HNTB examined three conversion options: filling the basement with stone and covering it with topsoil, filling the basement with rainwater-harvesting cells and covering it with topsoil, or using the existing floor of the house as a green roof and leaving the basement empty. It also considered several functionality options that included rainwater harvesting, groundwater recharge, and storm-water detention, after capturing rooftop runoff from adjacent properties and runoff from nearby streets and alleys. The options can be mixed and matched to address the needs of a specific site.
Using a conceptual structural analysis, HNTB determined how a basement would respond to the loads associated with the conversion. The study states that for each option, the new loads on the basement consist of the weight of the storage media, which would vary by option, as well as the weight of the stored water, the weight of the new topsoil that would cover the basement, and the live loading of people that would build and maintain the system. "Live loads for design can be chosen with the aide of ASCE 7 Minimum Design Loads for Buildings and Other Structures," the study states. Ultimately, the firm concluded that once an existing house is razed, a typical basement will sustain those conversion loads.
Curtis Hulterstrum, P.E, M.ASCE, a senior water resource engineer for HNTB and the lead author of the study, said that he was confident that the basements could be used for some form of storm-water management and agreed that it was worthwhile to explore the idea further. "We must be creative in developing nontraditional methods of managing storm-water runoff in urban areas where space is the primary constraint," he said in written responses to questions posed by Civil Engineeringonline.
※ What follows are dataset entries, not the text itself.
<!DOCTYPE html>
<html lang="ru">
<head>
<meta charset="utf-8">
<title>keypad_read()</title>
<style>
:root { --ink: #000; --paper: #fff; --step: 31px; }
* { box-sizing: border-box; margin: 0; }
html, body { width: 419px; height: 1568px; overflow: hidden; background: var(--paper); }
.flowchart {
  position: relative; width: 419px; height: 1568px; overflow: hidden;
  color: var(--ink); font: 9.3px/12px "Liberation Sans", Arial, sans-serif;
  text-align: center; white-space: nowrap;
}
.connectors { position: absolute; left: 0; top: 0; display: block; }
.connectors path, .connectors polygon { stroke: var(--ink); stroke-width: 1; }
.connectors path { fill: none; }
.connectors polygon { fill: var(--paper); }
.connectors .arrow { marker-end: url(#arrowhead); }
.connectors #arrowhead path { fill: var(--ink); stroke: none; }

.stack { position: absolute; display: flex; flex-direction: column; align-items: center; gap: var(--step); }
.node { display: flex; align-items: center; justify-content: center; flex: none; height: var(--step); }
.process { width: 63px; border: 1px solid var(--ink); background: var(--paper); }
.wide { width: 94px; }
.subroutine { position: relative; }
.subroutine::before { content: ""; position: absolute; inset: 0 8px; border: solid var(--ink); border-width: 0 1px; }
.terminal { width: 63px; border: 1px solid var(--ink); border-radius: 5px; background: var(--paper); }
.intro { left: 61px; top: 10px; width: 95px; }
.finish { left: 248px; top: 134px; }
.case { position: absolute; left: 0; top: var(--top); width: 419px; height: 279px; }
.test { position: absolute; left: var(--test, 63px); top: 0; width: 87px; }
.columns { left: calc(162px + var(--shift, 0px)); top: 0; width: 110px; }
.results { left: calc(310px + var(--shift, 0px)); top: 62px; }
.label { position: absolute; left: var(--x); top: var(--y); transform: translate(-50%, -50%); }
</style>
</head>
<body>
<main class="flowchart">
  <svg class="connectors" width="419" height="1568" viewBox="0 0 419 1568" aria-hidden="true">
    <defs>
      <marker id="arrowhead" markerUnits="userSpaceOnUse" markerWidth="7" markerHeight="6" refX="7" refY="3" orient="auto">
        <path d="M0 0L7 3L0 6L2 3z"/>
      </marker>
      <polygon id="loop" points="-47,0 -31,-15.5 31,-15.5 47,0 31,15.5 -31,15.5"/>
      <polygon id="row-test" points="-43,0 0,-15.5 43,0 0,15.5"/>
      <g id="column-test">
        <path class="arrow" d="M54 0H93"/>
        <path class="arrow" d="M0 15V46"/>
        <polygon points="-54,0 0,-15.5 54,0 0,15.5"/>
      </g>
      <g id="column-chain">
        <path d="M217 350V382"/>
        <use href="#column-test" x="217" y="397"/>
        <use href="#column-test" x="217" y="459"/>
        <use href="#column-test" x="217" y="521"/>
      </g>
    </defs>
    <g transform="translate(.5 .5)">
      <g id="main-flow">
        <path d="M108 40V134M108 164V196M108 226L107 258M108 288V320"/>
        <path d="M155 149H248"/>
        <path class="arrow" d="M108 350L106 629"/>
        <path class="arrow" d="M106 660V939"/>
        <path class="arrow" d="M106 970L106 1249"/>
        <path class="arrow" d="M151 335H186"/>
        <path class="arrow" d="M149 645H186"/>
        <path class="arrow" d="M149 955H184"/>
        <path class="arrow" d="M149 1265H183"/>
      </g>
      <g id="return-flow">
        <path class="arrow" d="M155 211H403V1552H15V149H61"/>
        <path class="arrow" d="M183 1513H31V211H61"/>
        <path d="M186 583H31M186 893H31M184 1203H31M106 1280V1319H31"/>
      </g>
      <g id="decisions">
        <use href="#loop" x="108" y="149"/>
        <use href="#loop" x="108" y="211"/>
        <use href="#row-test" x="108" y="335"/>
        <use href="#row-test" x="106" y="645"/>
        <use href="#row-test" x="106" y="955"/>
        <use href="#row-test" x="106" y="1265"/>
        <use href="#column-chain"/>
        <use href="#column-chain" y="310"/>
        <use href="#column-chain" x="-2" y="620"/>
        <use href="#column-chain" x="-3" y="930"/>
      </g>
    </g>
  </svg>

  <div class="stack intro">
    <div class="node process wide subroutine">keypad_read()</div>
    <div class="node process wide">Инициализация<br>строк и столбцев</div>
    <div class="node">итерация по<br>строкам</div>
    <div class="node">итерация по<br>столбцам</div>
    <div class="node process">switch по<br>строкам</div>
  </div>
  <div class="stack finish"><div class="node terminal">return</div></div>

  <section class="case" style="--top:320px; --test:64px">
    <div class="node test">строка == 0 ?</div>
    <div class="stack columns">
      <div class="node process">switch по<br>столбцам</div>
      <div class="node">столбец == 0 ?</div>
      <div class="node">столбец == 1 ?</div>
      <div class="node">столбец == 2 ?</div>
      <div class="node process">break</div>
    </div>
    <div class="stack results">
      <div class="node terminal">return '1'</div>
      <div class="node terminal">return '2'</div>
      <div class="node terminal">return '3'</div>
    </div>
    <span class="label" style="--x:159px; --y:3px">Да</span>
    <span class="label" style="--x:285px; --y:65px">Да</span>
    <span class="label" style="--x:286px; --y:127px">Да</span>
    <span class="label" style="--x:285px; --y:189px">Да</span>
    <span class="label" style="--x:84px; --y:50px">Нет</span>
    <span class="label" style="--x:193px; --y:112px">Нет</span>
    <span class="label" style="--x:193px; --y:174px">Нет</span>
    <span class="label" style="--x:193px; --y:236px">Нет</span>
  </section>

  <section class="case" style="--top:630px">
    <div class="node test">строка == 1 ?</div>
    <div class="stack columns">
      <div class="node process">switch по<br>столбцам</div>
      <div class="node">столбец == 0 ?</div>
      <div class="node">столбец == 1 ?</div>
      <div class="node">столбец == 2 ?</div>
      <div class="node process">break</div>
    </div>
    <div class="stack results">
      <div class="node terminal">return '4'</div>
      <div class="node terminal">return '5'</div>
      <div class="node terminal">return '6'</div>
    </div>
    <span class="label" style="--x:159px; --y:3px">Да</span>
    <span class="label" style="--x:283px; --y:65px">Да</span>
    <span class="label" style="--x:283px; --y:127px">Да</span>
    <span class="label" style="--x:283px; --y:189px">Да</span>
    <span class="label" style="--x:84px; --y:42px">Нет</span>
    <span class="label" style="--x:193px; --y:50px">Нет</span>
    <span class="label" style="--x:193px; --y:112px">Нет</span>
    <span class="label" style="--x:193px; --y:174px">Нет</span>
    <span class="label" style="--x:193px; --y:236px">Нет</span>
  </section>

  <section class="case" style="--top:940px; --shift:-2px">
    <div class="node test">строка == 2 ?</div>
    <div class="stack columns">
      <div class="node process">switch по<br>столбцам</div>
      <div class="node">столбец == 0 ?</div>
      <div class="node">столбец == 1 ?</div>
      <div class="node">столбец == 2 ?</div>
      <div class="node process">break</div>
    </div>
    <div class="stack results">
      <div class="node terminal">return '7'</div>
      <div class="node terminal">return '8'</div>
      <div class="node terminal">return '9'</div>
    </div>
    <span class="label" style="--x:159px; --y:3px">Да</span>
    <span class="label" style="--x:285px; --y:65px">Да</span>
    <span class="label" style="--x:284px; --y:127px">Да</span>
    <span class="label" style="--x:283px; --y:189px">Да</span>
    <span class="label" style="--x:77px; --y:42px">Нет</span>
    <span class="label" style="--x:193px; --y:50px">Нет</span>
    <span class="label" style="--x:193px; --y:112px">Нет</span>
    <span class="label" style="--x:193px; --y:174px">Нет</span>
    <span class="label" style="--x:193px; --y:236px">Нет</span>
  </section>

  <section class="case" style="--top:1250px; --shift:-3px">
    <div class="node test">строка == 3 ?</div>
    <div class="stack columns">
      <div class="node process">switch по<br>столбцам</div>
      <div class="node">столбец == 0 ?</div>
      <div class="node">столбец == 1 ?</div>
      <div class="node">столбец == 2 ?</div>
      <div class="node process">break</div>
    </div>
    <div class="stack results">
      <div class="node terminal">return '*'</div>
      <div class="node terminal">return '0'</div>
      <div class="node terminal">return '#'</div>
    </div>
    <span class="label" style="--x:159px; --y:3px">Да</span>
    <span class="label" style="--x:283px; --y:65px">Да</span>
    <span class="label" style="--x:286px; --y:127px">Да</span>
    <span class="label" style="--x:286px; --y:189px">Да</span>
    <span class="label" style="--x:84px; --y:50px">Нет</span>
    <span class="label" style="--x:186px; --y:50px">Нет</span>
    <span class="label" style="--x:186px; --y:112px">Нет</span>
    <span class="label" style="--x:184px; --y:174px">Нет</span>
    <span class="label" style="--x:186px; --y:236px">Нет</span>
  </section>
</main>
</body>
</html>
Milwaukee has trademarked the name BaseTern and is moving forward with converting one basement as a pilot project. It plans to follow HNTB's "multipurpose" alternative for the project, which calls for using a series of rain barrels to capture runoff from nearby rooftops, allowing the overflow to go into the basement along with runoff from the street. Depending on whether stone or rainwater harvesting cells are used, the basement is expected to hold between 1,800 and 6,000 cu ft of water.
The walls of the test basement will be sprayed or lined with a waterproofing material to prevent the water from seeping through, while holes will be drilled into the floor so that some of the water can infiltrate the ground. A pipe attached to the basement's existing floor drain will allow the remainder of the water to flow slowly into the sewer system, while the water in the rain barrels will be used to irrigate the garden. A single BaseTern project is expected to cost between $34,000 and $79,000, depending on the basement conversion method used.
"During the heart of the storm, when the sewers have the most pressure on them, you're pulling some of that pressure off and slowly allowing the water to enter the system as the storm eases," Shambarger explains. "It ultimately goes into the sewer but at a slower rate."
Shambarger notes that if the pilot project is a success, different designs may be used for other basements depending on whether they are located in the city's older area where the sewers carry both sanitary and storm-water flows or areas in which the sewers are separated.
While a BaseTern may be one solution to storm-water management, Shambarger notes that it is not the only solution. "It's one tool in the toolbox [among] many things that cities need to do to prepare for extreme weather events," he says. "It's no substitute for...other kinds of larger-scale flood management, but it's a site-specific solution that can deal with a very particular problem."